Right from its first performance in August 1846, before an audience of two thousand that had packed the Birmingham Town Hall, Mendelssohn’s Elijah was a hit. The Times raved, eight numbers were encored, and Mendelssohn himself, who conducted the premiere, wrote “No work of mine went so admirably the first time of execution, or was received with such enthusiasm by both the musicians and the audience.”

A correspondent from The Times confirmed Mendelssohn’s view of how beloved the work became in an instant:

[blockquote align=left]

The last note of Elijah was drowned in a long-continued unanimous volley of plaudits, vociferous, and deafening…. Never was there a more complete triumph; never a more thorough and speedy recognition of a great work of art.



The fame of Mendelssohn’s Elijah extends into the present. It remains one of the “greatest hits” in the English oratorio tradition, grouped with Handel’s Messiah and Haydn’s Creation as a favourite with choral societies everywhere. No doubt it remains so popular because of its dramatic plot and sophisticated yet tuneful music.

As Elijah opens, the prophet appears alone, delivering a curse because King Ahab has led the Israelites into idolatry.
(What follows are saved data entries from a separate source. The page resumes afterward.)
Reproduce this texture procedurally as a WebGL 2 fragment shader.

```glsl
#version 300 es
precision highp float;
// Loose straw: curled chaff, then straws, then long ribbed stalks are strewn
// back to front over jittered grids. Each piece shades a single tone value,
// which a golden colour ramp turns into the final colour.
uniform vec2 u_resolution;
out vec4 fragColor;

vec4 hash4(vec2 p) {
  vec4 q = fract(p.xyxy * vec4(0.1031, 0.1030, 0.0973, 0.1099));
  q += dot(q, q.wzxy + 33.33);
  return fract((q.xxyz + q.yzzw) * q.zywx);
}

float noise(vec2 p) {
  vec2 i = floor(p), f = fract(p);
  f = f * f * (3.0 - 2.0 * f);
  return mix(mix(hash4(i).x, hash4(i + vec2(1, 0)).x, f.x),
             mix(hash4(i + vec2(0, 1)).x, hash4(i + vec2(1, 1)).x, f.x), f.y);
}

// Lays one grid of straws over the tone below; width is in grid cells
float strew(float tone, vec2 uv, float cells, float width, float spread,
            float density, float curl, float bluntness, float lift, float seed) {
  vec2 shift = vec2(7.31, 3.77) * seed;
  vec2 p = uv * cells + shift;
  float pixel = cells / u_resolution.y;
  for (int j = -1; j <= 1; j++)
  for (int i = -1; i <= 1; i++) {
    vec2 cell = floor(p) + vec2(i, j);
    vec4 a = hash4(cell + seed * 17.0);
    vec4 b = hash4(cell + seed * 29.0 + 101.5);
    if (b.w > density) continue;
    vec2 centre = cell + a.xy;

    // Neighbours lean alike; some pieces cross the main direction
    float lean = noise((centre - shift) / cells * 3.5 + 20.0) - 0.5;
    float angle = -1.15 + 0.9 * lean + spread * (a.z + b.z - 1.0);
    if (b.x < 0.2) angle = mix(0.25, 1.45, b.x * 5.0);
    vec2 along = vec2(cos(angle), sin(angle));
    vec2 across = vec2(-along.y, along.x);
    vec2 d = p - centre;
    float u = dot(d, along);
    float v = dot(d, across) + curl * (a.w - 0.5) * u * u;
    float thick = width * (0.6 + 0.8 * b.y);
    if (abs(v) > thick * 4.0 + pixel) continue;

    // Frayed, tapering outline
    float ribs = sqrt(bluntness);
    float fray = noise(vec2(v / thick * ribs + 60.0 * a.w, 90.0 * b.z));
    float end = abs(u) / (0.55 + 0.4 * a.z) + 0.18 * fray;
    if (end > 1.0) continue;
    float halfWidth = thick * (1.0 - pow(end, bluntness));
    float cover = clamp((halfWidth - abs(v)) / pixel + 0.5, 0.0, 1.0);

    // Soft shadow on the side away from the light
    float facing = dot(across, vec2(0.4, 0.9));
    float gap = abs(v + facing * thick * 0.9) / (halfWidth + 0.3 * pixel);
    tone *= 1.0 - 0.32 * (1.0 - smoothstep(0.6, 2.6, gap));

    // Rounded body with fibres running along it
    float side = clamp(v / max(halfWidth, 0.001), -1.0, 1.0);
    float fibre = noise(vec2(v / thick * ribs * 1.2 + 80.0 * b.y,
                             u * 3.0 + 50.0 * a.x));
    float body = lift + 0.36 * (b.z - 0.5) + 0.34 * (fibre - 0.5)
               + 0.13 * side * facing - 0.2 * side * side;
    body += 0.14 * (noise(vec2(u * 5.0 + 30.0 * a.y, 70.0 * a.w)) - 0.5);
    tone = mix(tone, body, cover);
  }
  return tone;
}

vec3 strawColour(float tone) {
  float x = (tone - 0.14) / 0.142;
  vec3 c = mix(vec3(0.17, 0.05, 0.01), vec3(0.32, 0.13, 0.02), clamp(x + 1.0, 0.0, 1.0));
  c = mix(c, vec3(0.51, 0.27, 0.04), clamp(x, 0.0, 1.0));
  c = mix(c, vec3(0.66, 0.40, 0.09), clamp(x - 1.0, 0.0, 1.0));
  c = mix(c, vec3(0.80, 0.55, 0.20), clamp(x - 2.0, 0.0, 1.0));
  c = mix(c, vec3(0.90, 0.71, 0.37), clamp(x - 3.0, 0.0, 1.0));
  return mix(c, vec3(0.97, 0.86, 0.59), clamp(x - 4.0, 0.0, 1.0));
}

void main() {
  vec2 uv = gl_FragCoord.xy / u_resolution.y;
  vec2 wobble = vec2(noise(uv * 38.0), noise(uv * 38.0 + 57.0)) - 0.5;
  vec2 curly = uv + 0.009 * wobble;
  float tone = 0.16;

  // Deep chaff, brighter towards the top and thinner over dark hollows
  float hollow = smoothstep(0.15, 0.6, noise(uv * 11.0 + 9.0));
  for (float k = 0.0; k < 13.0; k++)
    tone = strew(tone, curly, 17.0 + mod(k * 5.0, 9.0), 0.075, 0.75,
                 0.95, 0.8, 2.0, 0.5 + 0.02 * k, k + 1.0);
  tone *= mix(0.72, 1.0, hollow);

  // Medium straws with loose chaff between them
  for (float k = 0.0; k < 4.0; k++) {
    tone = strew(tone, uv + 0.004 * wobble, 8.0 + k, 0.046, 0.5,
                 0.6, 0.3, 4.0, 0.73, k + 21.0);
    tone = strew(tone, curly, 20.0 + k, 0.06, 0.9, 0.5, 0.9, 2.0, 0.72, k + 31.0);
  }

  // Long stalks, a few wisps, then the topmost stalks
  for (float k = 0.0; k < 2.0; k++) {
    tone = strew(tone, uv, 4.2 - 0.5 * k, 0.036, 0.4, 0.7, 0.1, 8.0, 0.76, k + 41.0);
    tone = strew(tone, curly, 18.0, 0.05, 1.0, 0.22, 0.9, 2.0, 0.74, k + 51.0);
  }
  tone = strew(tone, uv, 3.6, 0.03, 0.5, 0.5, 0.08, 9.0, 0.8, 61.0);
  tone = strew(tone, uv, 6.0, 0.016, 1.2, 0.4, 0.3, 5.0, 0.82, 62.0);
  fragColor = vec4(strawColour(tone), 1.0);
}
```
There will be no rain until the people turn away from Baal. In a series of dramatic confrontations between the people, portrayed by the chorus, and Elijah, all come to know “whose God is the Lord.” There is fire descending from heaven; there are earthquakes and whirlwinds and fiery horses. Great stuff!

The Peterborough Singers will perform this grand oratorio on Saturday, May 5, 2018 at 7:30 pm. Two of the guest soloists got their start in Peterborough and were once choristers with the Singers: Melody Thomas (soprano) and Adam Bishop (tenor). Marjorie Maltais (mezzo), who is coming off a 2016–17 performance of Elijah with Toronto’s Pax Christi Chorale, and Alex Dobson (bass), who is a favourite of Peterborough audiences, round out the list of performers.

Spread the word. Share this post!

Get in Touch
close slider